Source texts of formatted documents
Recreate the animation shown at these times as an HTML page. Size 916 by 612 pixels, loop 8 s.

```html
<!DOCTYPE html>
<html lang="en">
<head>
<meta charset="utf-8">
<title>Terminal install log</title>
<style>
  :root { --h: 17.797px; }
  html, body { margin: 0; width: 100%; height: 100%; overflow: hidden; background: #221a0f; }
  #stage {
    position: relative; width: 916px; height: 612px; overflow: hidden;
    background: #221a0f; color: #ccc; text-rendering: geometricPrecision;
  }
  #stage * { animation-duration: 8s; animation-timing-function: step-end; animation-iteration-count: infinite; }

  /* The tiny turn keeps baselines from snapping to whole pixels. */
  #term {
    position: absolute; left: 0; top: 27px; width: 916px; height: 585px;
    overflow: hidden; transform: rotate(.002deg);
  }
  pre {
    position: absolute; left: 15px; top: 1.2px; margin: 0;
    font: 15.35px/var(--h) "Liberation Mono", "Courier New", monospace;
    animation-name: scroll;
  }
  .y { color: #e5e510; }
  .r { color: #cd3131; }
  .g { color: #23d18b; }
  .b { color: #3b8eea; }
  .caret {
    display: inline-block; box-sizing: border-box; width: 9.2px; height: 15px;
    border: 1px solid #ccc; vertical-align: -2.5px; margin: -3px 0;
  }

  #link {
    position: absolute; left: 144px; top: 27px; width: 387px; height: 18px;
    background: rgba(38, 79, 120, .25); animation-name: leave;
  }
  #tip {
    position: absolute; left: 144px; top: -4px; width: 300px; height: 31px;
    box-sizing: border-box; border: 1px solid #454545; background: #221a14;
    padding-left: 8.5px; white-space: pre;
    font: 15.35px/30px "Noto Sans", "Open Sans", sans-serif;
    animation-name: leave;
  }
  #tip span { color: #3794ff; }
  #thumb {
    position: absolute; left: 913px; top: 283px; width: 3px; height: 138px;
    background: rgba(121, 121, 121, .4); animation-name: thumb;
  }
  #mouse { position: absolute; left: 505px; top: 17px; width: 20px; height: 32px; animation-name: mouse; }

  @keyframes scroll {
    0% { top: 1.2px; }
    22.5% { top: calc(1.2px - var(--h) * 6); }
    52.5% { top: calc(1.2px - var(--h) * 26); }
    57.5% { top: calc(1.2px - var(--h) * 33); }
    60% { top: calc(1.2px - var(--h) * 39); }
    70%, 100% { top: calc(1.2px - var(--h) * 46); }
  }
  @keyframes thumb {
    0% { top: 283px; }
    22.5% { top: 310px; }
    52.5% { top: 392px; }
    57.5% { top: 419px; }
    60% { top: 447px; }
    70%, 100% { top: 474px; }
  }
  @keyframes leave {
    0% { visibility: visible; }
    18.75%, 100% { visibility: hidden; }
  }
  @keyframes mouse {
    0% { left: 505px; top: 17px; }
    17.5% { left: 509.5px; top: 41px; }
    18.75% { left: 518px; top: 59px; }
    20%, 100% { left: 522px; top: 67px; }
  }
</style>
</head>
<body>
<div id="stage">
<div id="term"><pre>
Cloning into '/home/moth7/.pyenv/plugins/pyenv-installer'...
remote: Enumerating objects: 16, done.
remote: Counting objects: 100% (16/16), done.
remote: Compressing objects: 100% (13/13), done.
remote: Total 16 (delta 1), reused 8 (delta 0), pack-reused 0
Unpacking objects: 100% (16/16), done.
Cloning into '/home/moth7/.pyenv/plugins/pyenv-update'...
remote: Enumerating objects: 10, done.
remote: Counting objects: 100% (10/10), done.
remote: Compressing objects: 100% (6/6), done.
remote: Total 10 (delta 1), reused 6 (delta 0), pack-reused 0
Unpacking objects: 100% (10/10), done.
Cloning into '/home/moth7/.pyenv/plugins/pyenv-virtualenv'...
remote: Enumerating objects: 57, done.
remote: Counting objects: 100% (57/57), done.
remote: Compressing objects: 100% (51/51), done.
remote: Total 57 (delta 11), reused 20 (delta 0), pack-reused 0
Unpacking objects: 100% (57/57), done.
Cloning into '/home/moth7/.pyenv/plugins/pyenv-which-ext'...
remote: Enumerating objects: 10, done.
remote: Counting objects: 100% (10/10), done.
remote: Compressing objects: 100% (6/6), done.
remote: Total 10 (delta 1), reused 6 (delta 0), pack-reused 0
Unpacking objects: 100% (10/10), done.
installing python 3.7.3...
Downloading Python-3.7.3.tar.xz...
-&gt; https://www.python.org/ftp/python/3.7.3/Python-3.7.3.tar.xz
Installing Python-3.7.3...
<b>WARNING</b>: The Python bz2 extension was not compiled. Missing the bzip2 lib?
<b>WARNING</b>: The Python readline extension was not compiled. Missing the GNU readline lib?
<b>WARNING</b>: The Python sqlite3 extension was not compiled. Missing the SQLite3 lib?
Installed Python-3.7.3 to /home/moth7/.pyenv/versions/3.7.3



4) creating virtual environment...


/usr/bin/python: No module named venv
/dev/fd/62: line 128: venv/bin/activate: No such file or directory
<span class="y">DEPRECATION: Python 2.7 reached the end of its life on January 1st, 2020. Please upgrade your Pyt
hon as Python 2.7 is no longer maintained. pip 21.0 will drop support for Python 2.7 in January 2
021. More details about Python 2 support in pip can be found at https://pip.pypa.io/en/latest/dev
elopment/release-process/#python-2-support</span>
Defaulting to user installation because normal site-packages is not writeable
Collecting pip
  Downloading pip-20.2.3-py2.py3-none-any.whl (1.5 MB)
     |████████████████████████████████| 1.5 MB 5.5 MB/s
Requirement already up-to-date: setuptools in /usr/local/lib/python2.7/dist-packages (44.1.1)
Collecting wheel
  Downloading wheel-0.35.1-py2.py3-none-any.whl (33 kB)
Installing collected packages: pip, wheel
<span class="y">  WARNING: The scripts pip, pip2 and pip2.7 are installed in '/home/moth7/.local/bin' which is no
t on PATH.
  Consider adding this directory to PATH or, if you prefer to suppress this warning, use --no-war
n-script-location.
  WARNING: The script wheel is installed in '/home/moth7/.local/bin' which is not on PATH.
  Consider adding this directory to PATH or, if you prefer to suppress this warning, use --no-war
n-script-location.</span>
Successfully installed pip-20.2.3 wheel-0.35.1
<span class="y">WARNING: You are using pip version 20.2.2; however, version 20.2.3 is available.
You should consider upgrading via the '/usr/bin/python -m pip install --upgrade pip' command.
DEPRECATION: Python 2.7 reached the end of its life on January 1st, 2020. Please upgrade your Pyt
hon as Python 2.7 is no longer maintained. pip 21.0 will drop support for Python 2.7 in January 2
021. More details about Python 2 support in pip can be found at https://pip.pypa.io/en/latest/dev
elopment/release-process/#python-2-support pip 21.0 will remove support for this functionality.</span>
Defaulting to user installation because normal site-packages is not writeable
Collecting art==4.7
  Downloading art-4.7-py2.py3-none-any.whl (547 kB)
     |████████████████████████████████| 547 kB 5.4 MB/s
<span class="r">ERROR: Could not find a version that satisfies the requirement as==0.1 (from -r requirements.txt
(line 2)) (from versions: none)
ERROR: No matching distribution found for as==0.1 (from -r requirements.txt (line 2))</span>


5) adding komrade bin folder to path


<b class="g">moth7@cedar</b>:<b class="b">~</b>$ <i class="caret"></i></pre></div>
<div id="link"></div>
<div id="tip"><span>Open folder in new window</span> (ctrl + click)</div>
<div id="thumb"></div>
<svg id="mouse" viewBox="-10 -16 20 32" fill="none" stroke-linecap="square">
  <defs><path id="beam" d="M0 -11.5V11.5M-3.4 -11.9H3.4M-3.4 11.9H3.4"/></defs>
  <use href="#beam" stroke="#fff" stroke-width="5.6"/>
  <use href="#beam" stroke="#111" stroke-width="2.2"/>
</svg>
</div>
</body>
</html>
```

ACTION ITEM: Which lines of the records contain "into"? Show each of them.

EXPECTED OUTPUT:
Cloning into '/home/moth7/.pyenv/plugins/pyenv-installer'...
Cloning into '/home/moth7/.pyenv/plugins/pyenv-update'...
Cloning into '/home/moth7/.pyenv/plugins/pyenv-virtualenv'...
Cloning into '/home/moth7/.pyenv/plugins/pyenv-which-ext'...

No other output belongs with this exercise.